SAN FRANCISCO (Oracle OpenWorld) --- As Oracle looks to build out its cloud-based portfolio, the computer software and hardware giant launched its infrastructure-as-a-service (IaaS) offering yesterday.
Larry Ellison, Oracle's CEO, in his keynote address Sunday evening, said the new IaaS offering complements Oracle's existing software-as-a-service (SaaS) and platform-as-a-service (PaaS) offerings because that's what the company's customers have requested. "It makes a lot of sense for Oracle to offer this," he said. "Customers, to fully embrace cloud computing, need all three layers of service."
"Oracle is the only company to offer all three," Mark Hurd, Oracle's president, stressed during his keynote speech Monday morning. "Oracle is the only vendor that can give customers the complete stack of hardware and software."
Ellison on Sunday evening also unveiled the Oracle Private Cloud, which allows customers to store some of their data behind their own firewalls while still maintaining all the benefits of a cloud deployment. And, "users can't tell the difference," he said.
According to Hurd, "this is a big deal," bringing "all the benefits of the cloud without any of the privacy or security issues."
Hurd also said that the entire stack is "the next generation of cloud solutions," providing a mix of public or private cloud, on-premises, or hybrid offerings.
Also launched at the event was Oracle Database 12C, a multitenancy product that Ellison said breaks the mold of traditional database options. Traditional database architectures rely on separate memory, processes, files, operating systems, and other components dedicated to each individual data stack, including those for CRM, ERP, and data warehousing apps. Oracle 12C, however, is one central system into which users can plug multiple data stacks. According to Ellison, this allows customers to use one-sixth of the hardware to run five times as many databases.
At last year's event, Ellison first announced Oracle's Public Cloud, but he said this year that this was not Oracle's first foray into the world of cloud computing.
Oracle first toyed with the cloud in 2004 when it drafted plans for the Fusion suite of applications. "We had to build the platform first before we could build the applications," he said. "In 2011, we got to the point where we could release Fusion and start delivering cloud services."
Today, "there's a lot that's attractive about cloud computing," he maintained, noting that the cloud provider bears all the responsibility while the customer buys capacity without a lot of upfront costs.
The last announcement of the day came when Ellison announced plans for the Exadata X3, its new in-memory computing platform, which can reduce data storage costs by up to 10 times.
Hurd, in his Monday address, said Exadata X3 offers "a gargantuan amount of memory," which is important gfiven that most companies are growing their data by 40 percent each year and spending about 20 percent of their IT budgets on storage.

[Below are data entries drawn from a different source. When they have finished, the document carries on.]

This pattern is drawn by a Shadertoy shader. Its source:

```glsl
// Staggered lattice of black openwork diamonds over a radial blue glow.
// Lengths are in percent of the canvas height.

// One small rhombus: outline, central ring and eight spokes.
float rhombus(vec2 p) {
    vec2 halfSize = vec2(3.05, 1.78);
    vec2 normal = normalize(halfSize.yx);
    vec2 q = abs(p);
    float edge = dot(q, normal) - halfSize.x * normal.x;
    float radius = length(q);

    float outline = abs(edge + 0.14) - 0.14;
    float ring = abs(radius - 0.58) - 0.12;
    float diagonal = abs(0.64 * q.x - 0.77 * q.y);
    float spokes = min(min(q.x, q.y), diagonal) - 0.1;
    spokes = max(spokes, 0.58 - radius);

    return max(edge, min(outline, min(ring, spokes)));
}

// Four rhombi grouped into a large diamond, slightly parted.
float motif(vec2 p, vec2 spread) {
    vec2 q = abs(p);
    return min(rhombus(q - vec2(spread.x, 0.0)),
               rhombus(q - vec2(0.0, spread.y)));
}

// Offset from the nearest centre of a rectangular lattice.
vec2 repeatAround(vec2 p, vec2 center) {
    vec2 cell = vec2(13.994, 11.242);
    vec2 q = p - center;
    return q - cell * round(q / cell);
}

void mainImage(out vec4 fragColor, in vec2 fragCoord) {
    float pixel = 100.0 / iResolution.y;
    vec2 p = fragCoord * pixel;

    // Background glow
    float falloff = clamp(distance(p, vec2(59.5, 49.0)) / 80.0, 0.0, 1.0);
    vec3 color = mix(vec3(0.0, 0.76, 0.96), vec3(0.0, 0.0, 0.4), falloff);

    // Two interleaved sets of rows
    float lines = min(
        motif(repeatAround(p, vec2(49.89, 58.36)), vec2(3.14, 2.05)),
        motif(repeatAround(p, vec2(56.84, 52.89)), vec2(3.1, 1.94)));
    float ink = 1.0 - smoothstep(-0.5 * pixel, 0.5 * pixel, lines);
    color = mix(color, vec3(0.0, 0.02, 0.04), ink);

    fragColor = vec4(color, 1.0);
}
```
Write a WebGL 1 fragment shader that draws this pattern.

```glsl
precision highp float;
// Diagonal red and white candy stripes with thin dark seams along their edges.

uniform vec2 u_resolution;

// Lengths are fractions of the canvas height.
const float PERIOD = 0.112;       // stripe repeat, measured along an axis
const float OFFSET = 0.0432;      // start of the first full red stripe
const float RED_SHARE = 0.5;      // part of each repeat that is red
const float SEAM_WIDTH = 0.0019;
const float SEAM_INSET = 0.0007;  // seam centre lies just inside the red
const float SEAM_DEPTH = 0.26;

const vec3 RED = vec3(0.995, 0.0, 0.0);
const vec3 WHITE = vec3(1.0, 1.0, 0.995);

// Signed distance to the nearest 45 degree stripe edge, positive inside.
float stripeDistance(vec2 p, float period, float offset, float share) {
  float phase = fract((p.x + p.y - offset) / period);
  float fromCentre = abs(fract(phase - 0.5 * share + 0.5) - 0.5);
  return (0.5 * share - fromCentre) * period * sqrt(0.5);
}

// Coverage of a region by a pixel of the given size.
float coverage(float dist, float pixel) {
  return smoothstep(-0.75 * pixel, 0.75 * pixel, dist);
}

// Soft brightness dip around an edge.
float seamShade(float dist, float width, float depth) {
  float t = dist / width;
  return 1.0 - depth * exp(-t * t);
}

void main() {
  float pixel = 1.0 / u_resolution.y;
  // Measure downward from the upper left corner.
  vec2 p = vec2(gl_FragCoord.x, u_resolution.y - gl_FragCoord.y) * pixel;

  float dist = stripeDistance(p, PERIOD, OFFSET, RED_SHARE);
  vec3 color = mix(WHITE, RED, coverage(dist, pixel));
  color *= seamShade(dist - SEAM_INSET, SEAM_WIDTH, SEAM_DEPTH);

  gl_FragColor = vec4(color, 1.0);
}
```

All four developments, Hurd said, are the result of a high amount of spending by Oracle on research and development during the past few years. The company is on pace to spend $5 billion on R&D this year, after spending $4.5 billion in 2011 and $4.2 billion the year before. This also comes on the heels of $6 billion in mergers and acquisitions last year alone, he added.